* _RECORD EXCERPTS_:
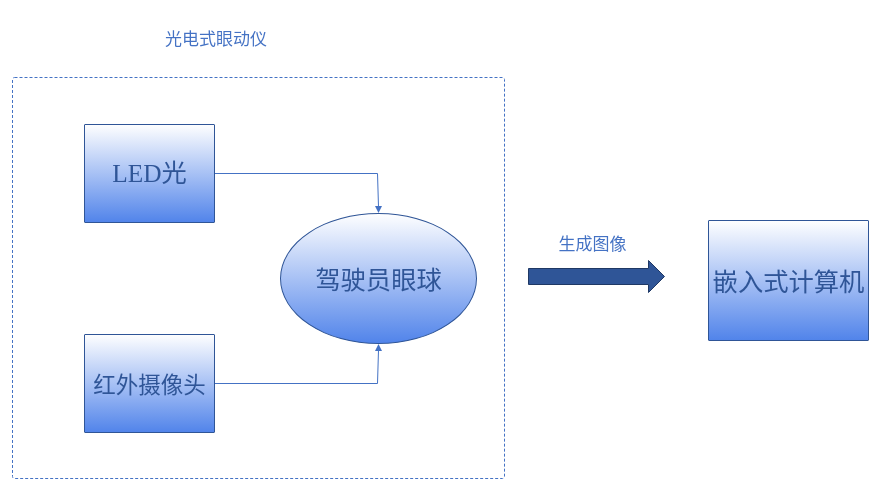
<!DOCTYPE html>
<html lang="zh-CN">
<head>
<meta charset="utf-8">
<title>光电式眼动仪</title>
<style>
:root {
  --paper: #ffffff;
  --navy: #2f5597;
  --navy-edge: #1f3864;
  --blue: #4472c4;
  --fill-top: #ffffff;
  --fill-bottom: #5083ea;
}
* { box-sizing: border-box; margin: 0; }
html, body { width: 881px; height: 491px; overflow: hidden; background: var(--paper); }
.diagram {
  position: relative;
  width: 881px;
  height: 491px;
  font-family: "Noto Sans CJK SC", "Noto Sans", sans-serif;
}
.connectors { position: absolute; left: 0; top: 0; display: block; }
.group-frame { fill: none; stroke: var(--blue); stroke-width: 1; stroke-dasharray: 3 2; }
.link { fill: none; stroke: var(--blue); stroke-width: 1; }
.link-head { fill: var(--blue); }
.block-arrow { fill: var(--navy); stroke: var(--navy-edge); stroke-width: 1; }
.node, .label {
  position: absolute;
  display: flex;
  align-items: center;
  justify-content: center;
  white-space: nowrap;
  line-height: 1;
}
.node {
  border: 1px solid var(--navy);
  border-radius: 1px;
  background: linear-gradient(var(--fill-top), var(--fill-bottom));
  background-origin: border-box;
  color: var(--navy);
  font-size: 25.3px;
}
.led { left: 84px; top: 124px; width: 131px; height: 99px; font-family: "Liberation Serif", "Noto Sans CJK SC", serif; }
.camera { left: 84px; top: 334px; width: 131px; height: 99px; font-size: 22.5px; }
.eyeball { left: 280px; top: 213px; width: 197px; height: 131px; border-radius: 50%; }
.computer { left: 708px; top: 220px; width: 161px; height: 121px; }
.label { color: var(--blue); font-size: 17px; height: 20px; }
.group-title { left: 165px; top: 27px; width: 102px; }
.output-label { left: 558px; top: 232px; width: 69px; }
</style>
</head>
<body>
<main class="diagram">
  <svg class="connectors" width="881" height="491" viewBox="0 0 881 491" aria-hidden="true">
    <rect class="group-frame" x="12.5" y="77.5" width="492" height="401" rx="2"/>
    <path class="link" d="M215 173.5H377.5L378.5 207"/>
    <polygon class="link-head" points="375,206 382,206 378.5,213"/>
    <path class="link" d="M215 383.5H377.5L378.5 350"/>
    <polygon class="link-head" points="375,351 382,351 378.5,344"/>
    <polygon class="block-arrow" points="528.5,268.5 648.5,268.5 648.5,260.5 664.5,276.5 648.5,292.5 648.5,284.5 528.5,284.5"/>
  </svg>
  <h1 class="label group-title" style="font-weight:400">光电式眼动仪</h1>
  <div class="node led">LED光</div>
  <div class="node camera">红外摄像头</div>
  <div class="node eyeball">驾驶员眼球</div>
  <p class="label output-label">生成图像</p>
  <div class="node computer">嵌入式计算机</div>
</main>
</body>
</html>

* _WHAT THE TASK REQUIRES_: Repeat the records above exactly, from the first line through the line containing "border-box; margin: 0;", and leave out the pictures.

* _EXERCISE ANSWER_:
<!DOCTYPE html>
<html lang="zh-CN">
<head>
<meta charset="utf-8">
<title>光电式眼动仪</title>
<style>
:root {
  --paper: #ffffff;
  --navy: #2f5597;
  --navy-edge: #1f3864;
  --blue: #4472c4;
  --fill-top: #ffffff;
  --fill-bottom: #5083ea;
}
* { box-sizing: border-box; margin: 0; }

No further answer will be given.